In the event that multiple aircraft are requested to a scene (or to a hospital), all agencies must be explicitly told of all other responding aircraft to help prevent a mid-air collision. Most localities have no air-traffic controller responsible for medical aircraft, and the pilots need to know to communicate with each other to avoid disaster.
Aeromedical transportation services in the United States require physician medical direction. These doctors are responsible for supervising all aspects of the medical care provided by the medical crew and must have final authority over all clinical aspects of care. Most medical directors have a background in emergency medicine, though this is not always necessary. The requirements for medical directors vary based on state regulations and organizational policies. The NAEMSP position statement on the topic has over 30 recommendations regarding requisite knowledge and duties of medical directors for flight programs. The recommendations include knowledge of applicable laws, ground EMS, advanced resuscitation, effects of altitude, safety, dispatching, disaster management, and adult education. The medical director should approve all operational protocols, safety procedures, and biomedical equipment in addition to participating in the initial and continuing education of all air medical personnel.
Physician presence as part of the flight crew is relatively rare in the United States but is often the standard internationally. These physicians can offer real-time medical direction in addition to an expanded skill set. For crews without a flight physician, real-time medical direction can be challenging as communication via cell phones is often prohibited in flight, making protocols and training even more important.
Aeromedical programs are charged with providing regional education regarding indications for flight requests, landing zone preparation, aircraft safety, and other perceived needs. Programs should also participate in regional trauma and medical care groups and track statistics regarding outcomes and overtriage rates. Proactive integration into EMS systems of care is highly encouraged.
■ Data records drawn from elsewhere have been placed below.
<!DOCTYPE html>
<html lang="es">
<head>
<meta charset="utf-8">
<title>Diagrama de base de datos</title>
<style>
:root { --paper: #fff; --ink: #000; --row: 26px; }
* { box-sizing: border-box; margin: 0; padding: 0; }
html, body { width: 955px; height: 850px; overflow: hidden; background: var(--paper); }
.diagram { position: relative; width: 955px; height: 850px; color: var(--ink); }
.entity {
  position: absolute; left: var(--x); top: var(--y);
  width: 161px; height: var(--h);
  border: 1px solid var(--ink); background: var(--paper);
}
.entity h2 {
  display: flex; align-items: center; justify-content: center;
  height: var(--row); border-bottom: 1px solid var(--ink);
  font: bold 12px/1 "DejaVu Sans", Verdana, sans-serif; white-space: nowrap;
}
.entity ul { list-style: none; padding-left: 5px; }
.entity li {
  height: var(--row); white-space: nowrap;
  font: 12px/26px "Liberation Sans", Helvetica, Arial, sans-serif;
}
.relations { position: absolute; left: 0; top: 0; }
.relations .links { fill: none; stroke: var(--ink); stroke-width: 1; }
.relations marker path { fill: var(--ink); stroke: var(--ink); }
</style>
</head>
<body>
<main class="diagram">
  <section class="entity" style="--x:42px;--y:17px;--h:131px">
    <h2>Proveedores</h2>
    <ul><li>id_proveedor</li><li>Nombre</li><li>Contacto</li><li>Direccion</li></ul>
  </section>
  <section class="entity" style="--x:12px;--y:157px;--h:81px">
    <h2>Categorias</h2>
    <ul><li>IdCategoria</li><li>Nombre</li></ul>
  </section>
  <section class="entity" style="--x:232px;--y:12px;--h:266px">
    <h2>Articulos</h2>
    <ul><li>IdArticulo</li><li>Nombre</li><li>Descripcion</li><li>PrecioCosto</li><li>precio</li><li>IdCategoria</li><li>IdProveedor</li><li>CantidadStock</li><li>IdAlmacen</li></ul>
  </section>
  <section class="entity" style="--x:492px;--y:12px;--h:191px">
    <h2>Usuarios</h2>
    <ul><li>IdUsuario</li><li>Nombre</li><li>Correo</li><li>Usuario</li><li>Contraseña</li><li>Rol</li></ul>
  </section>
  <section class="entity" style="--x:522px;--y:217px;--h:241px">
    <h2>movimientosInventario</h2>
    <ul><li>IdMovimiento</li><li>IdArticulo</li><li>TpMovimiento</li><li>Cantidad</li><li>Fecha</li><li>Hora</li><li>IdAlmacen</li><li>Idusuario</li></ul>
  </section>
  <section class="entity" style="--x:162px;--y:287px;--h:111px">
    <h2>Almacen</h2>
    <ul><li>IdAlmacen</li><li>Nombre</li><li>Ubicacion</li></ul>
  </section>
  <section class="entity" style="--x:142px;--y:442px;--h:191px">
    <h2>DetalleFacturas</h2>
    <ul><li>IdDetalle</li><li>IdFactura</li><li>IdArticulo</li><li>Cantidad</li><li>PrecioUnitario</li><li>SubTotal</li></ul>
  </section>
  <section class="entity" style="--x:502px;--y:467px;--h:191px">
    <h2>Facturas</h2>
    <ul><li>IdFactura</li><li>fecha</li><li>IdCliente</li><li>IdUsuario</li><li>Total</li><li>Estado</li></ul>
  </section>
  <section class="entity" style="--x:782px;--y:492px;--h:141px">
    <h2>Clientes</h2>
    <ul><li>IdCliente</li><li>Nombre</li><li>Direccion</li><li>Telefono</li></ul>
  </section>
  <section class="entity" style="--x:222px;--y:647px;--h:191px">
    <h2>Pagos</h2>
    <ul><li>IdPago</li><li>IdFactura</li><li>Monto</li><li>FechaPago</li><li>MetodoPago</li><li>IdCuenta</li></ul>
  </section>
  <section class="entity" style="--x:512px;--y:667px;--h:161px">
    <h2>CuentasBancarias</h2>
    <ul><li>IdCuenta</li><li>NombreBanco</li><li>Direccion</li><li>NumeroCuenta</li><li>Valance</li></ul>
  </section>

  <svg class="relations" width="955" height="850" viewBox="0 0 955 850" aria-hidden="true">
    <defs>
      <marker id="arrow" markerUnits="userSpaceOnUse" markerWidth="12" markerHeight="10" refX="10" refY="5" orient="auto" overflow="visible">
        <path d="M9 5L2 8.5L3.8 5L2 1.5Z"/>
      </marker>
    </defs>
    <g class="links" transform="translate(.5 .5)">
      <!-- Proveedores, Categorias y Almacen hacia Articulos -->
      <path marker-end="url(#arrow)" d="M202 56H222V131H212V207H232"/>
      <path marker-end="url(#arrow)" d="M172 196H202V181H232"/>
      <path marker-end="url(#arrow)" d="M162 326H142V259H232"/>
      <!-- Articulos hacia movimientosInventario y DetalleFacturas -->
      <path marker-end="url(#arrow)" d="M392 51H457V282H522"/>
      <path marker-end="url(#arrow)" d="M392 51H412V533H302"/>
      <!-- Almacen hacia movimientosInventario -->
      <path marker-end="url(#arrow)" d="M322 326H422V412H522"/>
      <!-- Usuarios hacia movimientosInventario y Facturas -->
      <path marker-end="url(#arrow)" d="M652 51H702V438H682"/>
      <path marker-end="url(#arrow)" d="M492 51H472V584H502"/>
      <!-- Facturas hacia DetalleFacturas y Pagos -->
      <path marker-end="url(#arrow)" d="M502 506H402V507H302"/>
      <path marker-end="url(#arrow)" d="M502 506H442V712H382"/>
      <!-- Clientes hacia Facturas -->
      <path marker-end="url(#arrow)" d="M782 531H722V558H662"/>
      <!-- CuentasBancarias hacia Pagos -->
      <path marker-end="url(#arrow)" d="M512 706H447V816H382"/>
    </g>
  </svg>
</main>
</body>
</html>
The medical director plays a key role in forging and maintaining these various relationships.
There is limited evidence regarding the outcomes of aeromedical versus ground transport. It would be difficult, perhaps impossible, to conduct randomized controlled trials comparing air and ground EMS care. As a result, most studies are retrospective and suffer from significant selection bias. Many studies do demonstrate higher skill success for aeromedical crews, especially with advanced airways and RSI. Research that examines patient-oriented outcomes is rare. However, there is a trend towards morbidity and mortality benefit of HEMS in time-critical trauma cases. It is generally accepted that there are many patients who are not sick enough or are too sick and cannot benefit from aeromedical transportation. Thus, the exact benefit of air transportation remains largely undefined.